DIRECTIONS: Please read the records below and return each line holding the string "radialGradient".

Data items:
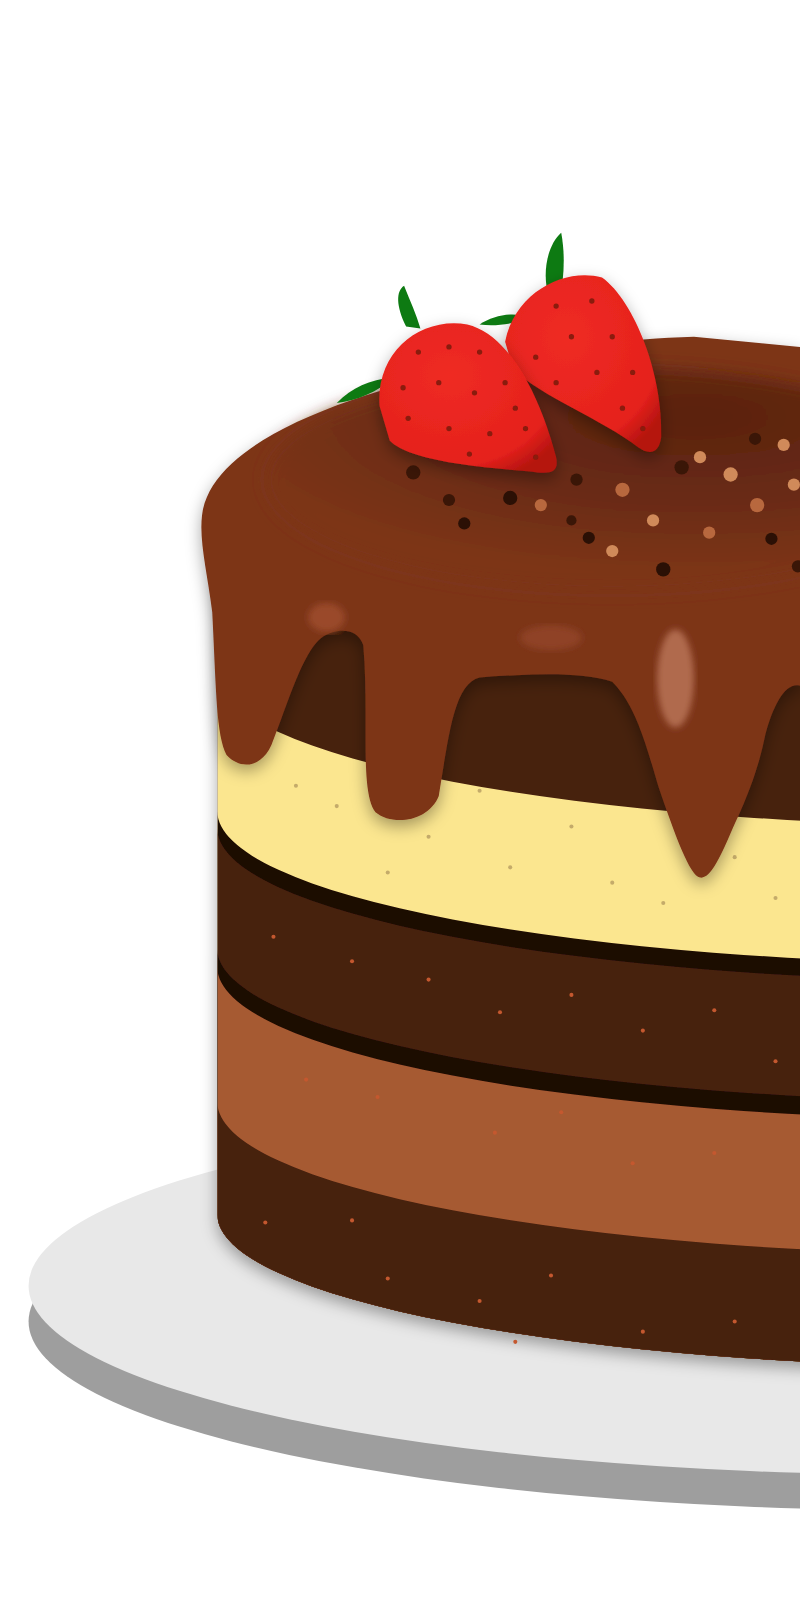
<!DOCTYPE html>
<html lang="en">
<head>
<meta charset="utf-8">
<title>Layered Chocolate Cake</title>
<style>
  :root {
    --page: #ffffff;
    --plate-top: #e8e8e8;
    --plate-edge: #9e9e9e;
    --sponge-dark: #47200f;
    --sponge-light: #a65a32;
    --sponge-line: #1e0a04;
    --cream: #fbe68f;
    --cream-speck: #c4ab6a;
    --crumb: #c4582f;
    --glaze: #7d3519;
    --glaze-deep: #5a2210;
    --glaze-shine: #b06a4e;
    --berry: #e5211c;
    --berry-seed: #8a1a10;
    --leaf: #0d7a12;
  }
  html, body {
    margin: 0;
    padding: 0;
    width: 800px;
    height: 1600px;
    overflow: hidden;
    background: var(--page);
  }
  .cake-art {
    display: block;
    width: 800px;
    height: 1600px;
  }
</style>
</head>
<body>
<svg class="cake-art" viewBox="0 0 784 1568" xmlns="http://www.w3.org/2000/svg" role="img" aria-label="Layered chocolate cake with dripping glaze and two strawberries on a plate">
  <defs>
    <clipPath id="cake-side">
      <path d="M213,560 L213,1190 A787,150 0 0 0 1787,1190 L1787,560 Z"/>
    </clipPath>
    <radialGradient id="glaze-top" cx="0.62" cy="0.22" r="0.7">
      <stop offset="0" stop-color="var(--glaze-deep)"/>
      <stop offset="0.55" stop-color="#6a2b13"/>
      <stop offset="1" stop-color="var(--glaze)"/>
    </radialGradient>
    <radialGradient id="berry-shade" cx="0.4" cy="0.35" r="0.75">
      <stop offset="0" stop-color="#ef2b24"/>
      <stop offset="0.8" stop-color="var(--berry)"/>
      <stop offset="1" stop-color="#b5140f"/>
    </radialGradient>
    <filter id="soft-shadow" x="-20%" y="-20%" width="140%" height="140%">
      <feDropShadow dx="0" dy="6" stdDeviation="8" flood-color="#000" flood-opacity="0.35"/>
    </filter>
    <filter id="blur-soft"><feGaussianBlur stdDeviation="8"/></filter>
    <filter id="blur-light"><feGaussianBlur stdDeviation="3"/></filter>
    <circle id="seed" r="2.6" fill="var(--berry-seed)"/>
    <circle id="crumb" r="2" fill="var(--crumb)"/>
    <circle id="speck" r="2" fill="var(--cream-speck)"/>
  </defs>

  <g class="plate">
    <ellipse cx="900" cy="1295" rx="872" ry="185" fill="var(--plate-edge)"/>
    <ellipse cx="900" cy="1260" rx="872" ry="185" fill="var(--plate-top)"/>
  </g>

  <g class="cake-body" filter="url(#soft-shadow)">
    <g clip-path="url(#cake-side)">
      <rect x="213" y="560" width="1600" height="800" fill="var(--sponge-dark)"/>
      <path d="M213,660 A787,150 0 0 0 1787,660 V1400 H213 Z" fill="var(--cream)"/>
      <path d="M213,795 A787,150 0 0 0 1787,795 V1400 H213 Z" fill="var(--sponge-line)"/>
      <path d="M213,812 A787,150 0 0 0 1787,812 V1400 H213 Z" fill="var(--sponge-dark)"/>
      <path d="M213,930 A787,150 0 0 0 1787,930 V1400 H213 Z" fill="var(--sponge-line)"/>
      <path d="M213,948 A787,150 0 0 0 1787,948 V1400 H213 Z" fill="var(--sponge-light)"/>
      <path d="M213,1080 A787,150 0 0 0 1787,1080 V1400 H213 Z" fill="var(--sponge-dark)"/>
    </g>
  </g>

  <g class="cream-specks">
    <use href="#speck" x="290" y="770"/><use href="#speck" x="330" y="790"/>
    <use href="#speck" x="420" y="820"/><use href="#speck" x="470" y="775"/>
    <use href="#speck" x="500" y="850"/><use href="#speck" x="560" y="810"/>
    <use href="#speck" x="600" y="865"/><use href="#speck" x="720" y="840"/>
    <use href="#speck" x="760" y="880"/><use href="#speck" x="250" y="745"/>
    <use href="#speck" x="380" y="855"/><use href="#speck" x="650" y="885"/>
  </g>

  <g class="sponge-crumbs">
    <use href="#crumb" x="268" y="918"/><use href="#crumb" x="345" y="942"/>
    <use href="#crumb" x="420" y="960"/><use href="#crumb" x="490" y="992"/>
    <use href="#crumb" x="560" y="975"/><use href="#crumb" x="630" y="1010"/>
    <use href="#crumb" x="700" y="990"/><use href="#crumb" x="760" y="1040"/>
    <use href="#crumb" x="300" y="1058"/><use href="#crumb" x="370" y="1075"/>
    <use href="#crumb" x="485" y="1110"/><use href="#crumb" x="550" y="1090"/>
    <use href="#crumb" x="620" y="1140"/><use href="#crumb" x="700" y="1130"/>
    <use href="#crumb" x="260" y="1198"/><use href="#crumb" x="345" y="1196"/>
    <use href="#crumb" x="380" y="1253"/><use href="#crumb" x="470" y="1275"/>
    <use href="#crumb" x="540" y="1250"/><use href="#crumb" x="630" y="1305"/>
    <use href="#crumb" x="720" y="1295"/><use href="#crumb" x="505" y="1315"/>
  </g>

  <g class="glaze" filter="url(#soft-shadow)">
    <path d="M198,505 C205,445 300,400 420,370 C520,345 600,332 680,330 L784,340 L784,672 C770,668 758,690 750,720 C742,760 728,790 718,812 C706,840 696,862 686,860 C676,858 662,820 645,770 C632,725 622,690 600,668 C570,658 520,660 470,664 C445,670 440,720 430,780 C420,805 385,810 368,796 C352,775 362,700 356,632 C350,615 330,615 315,625 C296,640 282,690 266,730 C256,752 236,755 222,740 C212,720 212,680 208,600 C203,560 195,530 198,505 Z" fill="var(--glaze)"/>
    <ellipse cx="600" cy="470" rx="340" ry="110" fill="url(#glaze-top)" filter="url(#blur-soft)"/>
    <ellipse cx="662" cy="665" rx="18" ry="48" fill="var(--glaze-shine)" filter="url(#blur-light)"/>
    <ellipse cx="320" cy="605" rx="18" ry="14" fill="#9a4a2c" filter="url(#blur-light)"/>
    <ellipse cx="540" cy="625" rx="30" ry="12" fill="#8f4226" filter="url(#blur-light)"/>
  </g>

  <g class="sprinkles">
    <circle cx="405" cy="463" r="7" fill="#3a1607"/><circle cx="440" cy="490" r="6" fill="#3a1607"/>
    <circle cx="455" cy="513" r="6" fill="#2b1005"/><circle cx="500" cy="488" r="7" fill="#2b1005"/>
    <circle cx="530" cy="495" r="6" fill="#b8683e"/><circle cx="565" cy="470" r="6" fill="#3a1607"/>
    <circle cx="577" cy="527" r="6" fill="#2b1005"/><circle cx="610" cy="480" r="7" fill="#b8683e"/>
    <circle cx="640" cy="510" r="6" fill="#d08a5a"/><circle cx="650" cy="558" r="7" fill="#2b1005"/>
    <circle cx="668" cy="458" r="7" fill="#3a1607"/><circle cx="686" cy="448" r="6" fill="#d08a5a"/>
    <circle cx="695" cy="522" r="6" fill="#b8683e"/><circle cx="716" cy="465" r="7" fill="#d08a5a"/>
    <circle cx="740" cy="430" r="6" fill="#3a1607"/><circle cx="742" cy="495" r="7" fill="#b8683e"/>
    <circle cx="756" cy="528" r="6" fill="#2b1005"/><circle cx="768" cy="436" r="6" fill="#d08a5a"/>
    <circle cx="778" cy="475" r="6" fill="#d08a5a"/><circle cx="782" cy="555" r="6" fill="#3a1607"/>
    <circle cx="600" cy="540" r="6" fill="#d08a5a"/><circle cx="560" cy="510" r="5" fill="#3a1607"/>
  </g>

  <g class="strawberries">
    <path class="leaf" d="M538,292 C530,265 538,238 550,228 C554,250 553,272 548,296 Z" fill="var(--leaf)"/>
    <path class="leaf" d="M470,318 C485,308 505,305 520,312 C500,318 485,320 470,318 Z" fill="var(--leaf)"/>
    <g class="berry-back" filter="url(#soft-shadow)">
      <path d="M495,335 C505,285 555,262 590,272 C622,295 650,368 648,428 C646,445 636,446 625,438 C592,412 530,388 503,362 Z" fill="url(#berry-shade)"/>
      <use href="#seed" x="545" y="300"/><use href="#seed" x="580" y="295"/>
      <use href="#seed" x="560" y="330"/><use href="#seed" x="600" y="330"/>
      <use href="#seed" x="525" y="350"/><use href="#seed" x="585" y="365"/>
      <use href="#seed" x="620" y="365"/><use href="#seed" x="610" y="400"/>
      <use href="#seed" x="630" y="420"/><use href="#seed" x="545" y="375"/>
    </g>
    <path class="leaf" d="M398,320 C388,300 388,285 396,280 C402,295 408,308 412,322 Z" fill="var(--leaf)"/>
    <path class="leaf" d="M330,395 C345,380 362,372 385,370 C370,385 350,392 330,395 Z" fill="var(--leaf)"/>
    <g class="berry-front" filter="url(#soft-shadow)">
      <path d="M372,398 C368,345 412,310 458,318 C500,328 530,390 545,448 C548,463 540,465 520,462 C470,458 402,452 382,432 Z" fill="url(#berry-shade)"/>
      <use href="#seed" x="410" y="345"/><use href="#seed" x="440" y="340"/>
      <use href="#seed" x="470" y="345"/><use href="#seed" x="395" y="380"/>
      <use href="#seed" x="430" y="375"/><use href="#seed" x="465" y="385"/>
      <use href="#seed" x="495" y="375"/><use href="#seed" x="400" y="410"/>
      <use href="#seed" x="440" y="420"/><use href="#seed" x="480" y="425"/>
      <use href="#seed" x="515" y="420"/><use href="#seed" x="525" y="448"/>
      <use href="#seed" x="460" y="445"/><use href="#seed" x="505" y="400"/>
    </g>
  </g>
</svg>
</body>
</html>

FINAL ANSWER:
    <radialGradient id="glaze-top" cx="0.62" cy="0.22" r="0.7">
    </radialGradient>
    <radialGradient id="berry-shade" cx="0.4" cy="0.35" r="0.75">
    </radialGradient>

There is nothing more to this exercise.